Last week, pray.com declared itself the first faith-based company in the metaverse by launching its own NFT. The company launched PRAY TEAM, a Web3, crypto and metaverse educational initiative for Christians, along with a “National Day of Prayer” coin that acts as its own NFT. And, hey, isn’t this all sounding like something out of The Righteous Gemstones to anyone else?
“This is a unique opportunity for the Christian community to be at the forefront of technology and help shape it for good,” Chief Technology Officer and Co-founder of Pray.com Ryan Beck told PR Newswire. “Crypto, Web3, NFTs and the Metaverse are reshaping the future of technology, and Pray.com is leading the charge for Christians around the world to be a part of it by building the first global community for Christians to learn about crypto, and by creating new technologies for faith-based content.”
Despite Pray.com’s claims of being “the first” to the metaverse, it’s a crowded field.
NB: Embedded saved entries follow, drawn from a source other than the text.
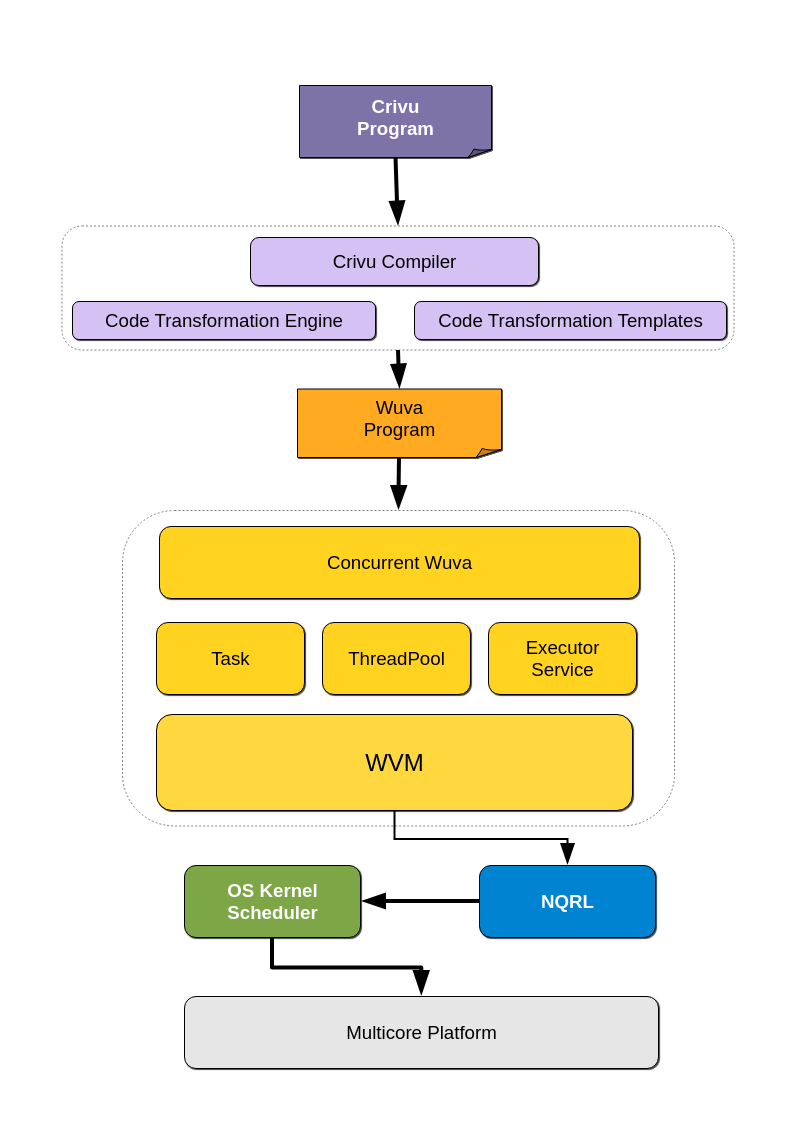
<!DOCTYPE html>
<html lang="en">
<head>
<meta charset="utf-8">
<title>Crivu compilation and execution stack</title>
<style>
:root {
  --ink: #000;
  --paper: #fff;
  --source: #7e73a7;
  --source-fold: #5c5480;
  --compiler: #d6c1f5;
  --target: #ffaa20;
  --target-fold: #c98210;
  --runtime: #ffd320;
  --machine: #ffd840;
  --kernel: #7da647;
  --threads: #0084d1;
  --hardware: #e6e6e6;
  --group-line: #808080;
}
* { box-sizing: border-box; margin: 0; }
html, body { width: 794px; height: 1123px; overflow: hidden; background: var(--paper); }
.diagram {
  position: relative;
  width: 794px;
  height: 1123px;
  color: var(--ink);
  font: 18.7px/22px "Liberation Sans", Arial, sans-serif;
}
.drawing { position: absolute; inset: 0; }
.group { fill: none; stroke: var(--group-line); stroke-dasharray: 2 2; }
.link { fill: none; stroke: var(--ink); stroke-width: 4; }
.link.thin { stroke-width: 2; }
.outline { stroke: var(--ink); stroke-linejoin: round; }
.note-shadow { filter: drop-shadow(1px 1px 0.5px #000a); }
.node, .note-label {
  position: absolute;
  display: flex;
  align-items: center;
  justify-content: center;
  text-align: center;
  white-space: nowrap;
}
.node {
  border: 1px solid var(--ink);
  border-radius: 12px;
  box-shadow: 1px 1px 1px #000b;
}
.strong { color: var(--paper); font-weight: 700; }
.source-label { left: 299px; top: 86px; width: 193px; height: 64px; }
.target-label { left: 297px; top: 389px; width: 205px; height: 60px; }
.compiler, .engine, .templates { background: var(--compiler); }
.compiler { left: 250px; top: 237px; width: 289px; height: 49px; border-radius: 9px; }
.engine { left: 72px; top: 301px; width: 304px; height: 39px; border-radius: 7px; }
.templates { left: 414px; top: 301px; width: 313px; height: 39px; border-radius: 7px; }
.concurrent, .task, .pool, .executor { background: var(--runtime); }
.concurrent { left: 159px; top: 526px; width: 481px; height: 73px; }
.task, .pool, .executor { top: 622px; width: 149px; height: 73px; }
.task { left: 156px; }
.pool { left: 322px; }
.executor { left: 488px; }
.machine { left: 156px; top: 714px; width: 477px; height: 97px; border-radius: 16px; background: var(--machine); font-size: 24px; }
.kernel, .threads { top: 865px; width: 177px; height: 73px; }
.kernel { left: 184px; background: var(--kernel); }
.threads { left: 479px; background: var(--threads); }
.hardware { left: 184px; top: 996px; width: 475px; height: 73px; background: var(--hardware); }
</style>
</head>
<body>
<main class="diagram">
  <svg class="drawing" width="794" height="1123" viewBox="0 0 794 1123" aria-hidden="true">
    <g class="groups">
      <rect class="group" x="62" y="226" width="672" height="124" rx="20"/>
      <rect class="group" x="122.5" y="510.5" width="552" height="315.5" rx="52"/>
    </g>
    <g class="note-shadow">
      <path class="outline" fill="var(--source)" d="M299.5 85.5H491.5V149.5L468 157.5H299.5Z"/>
      <path class="outline" fill="var(--source-fold)" d="M468 157.5Q472 153 474 149Q480 151 491.5 149.5Z"/>
    </g>
    <g class="note-shadow">
      <path class="outline" fill="var(--target)" d="M297.5 389H501.5V449.5L476 457.5H297.5Z"/>
      <path class="outline" fill="var(--target-fold)" d="M476 457.5Q480 453 482 448.5Q489 451 501.5 449.5Z"/>
    </g>
  </svg>

  <div class="note-label source-label strong">Crivu<br>Program</div>

  <div class="node compiler">Crivu Compiler</div>
  <div class="node engine">Code Transformation Engine</div>
  <div class="node templates">Code Transformation Templates</div>

  <div class="note-label target-label">Wuva<br>Program</div>

  <div class="node concurrent">Concurrent Wuva</div>
  <div class="node task">Task</div>
  <div class="node pool">ThreadPool</div>
  <div class="node executor">Executor<br>Service</div>
  <div class="node machine">WVM</div>

  <div class="node kernel strong">OS Kernel<br>Scheduler</div>
  <div class="node threads strong">NQRL</div>
  <div class="node hardware">Multicore Platform</div>

  <svg class="drawing" width="794" height="1123" viewBox="0 0 794 1123" aria-hidden="true">
    <g class="links">
      <line class="link" x1="395.5" y1="157" x2="397" y2="202"/>
      <line class="link" x1="398" y1="350" x2="398.5" y2="365"/>
      <line class="link" x1="399" y1="457" x2="398.6" y2="487"/>
      <polyline class="link thin" points="394.5,811 394.5,839 567.5,839 567.5,845"/>
      <line class="link" x1="479" y1="901" x2="384" y2="901"/>
      <polyline class="link" stroke-linejoin="round" points="272,937 272,967.5 421.3,967.5 421.3,972"/>
    </g>
    <g class="arrowheads" fill="var(--ink)">
      <polygon points="388.5,201 405.5,200 398,226"/>
      <polygon points="390,364 407,363 399.5,389"/>
      <polygon points="390,485 407.5,485 398.5,510"/>
      <polygon points="560,843 575,843 567.5,865"/>
      <polygon points="386,892.5 386,909.5 361,901"/>
      <polygon points="412.5,970 430,970 421.3,996"/>
    </g>
  </svg>
</main>
</body>
</html>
In March, “Holy Bibles NFT” claimed to be the “first-ever charity-based non-fungible token” (maybe that’s different than “first faith-based”) with the goal of creating a church in the metaverse that would be the world’s largest — targeting a goal of 100 million members. That project targeted $60 million to get off the ground and, once again, we have to draw some comparisons to HBO’s Gemstone family.
It’s an interesting time to launch all this, since cryptocurrency’s value is currently in free fall. Currencies shift and crypto could still rebound but the warning sign around NFTs should make Christians wary of putting too many eggs in that particular basket.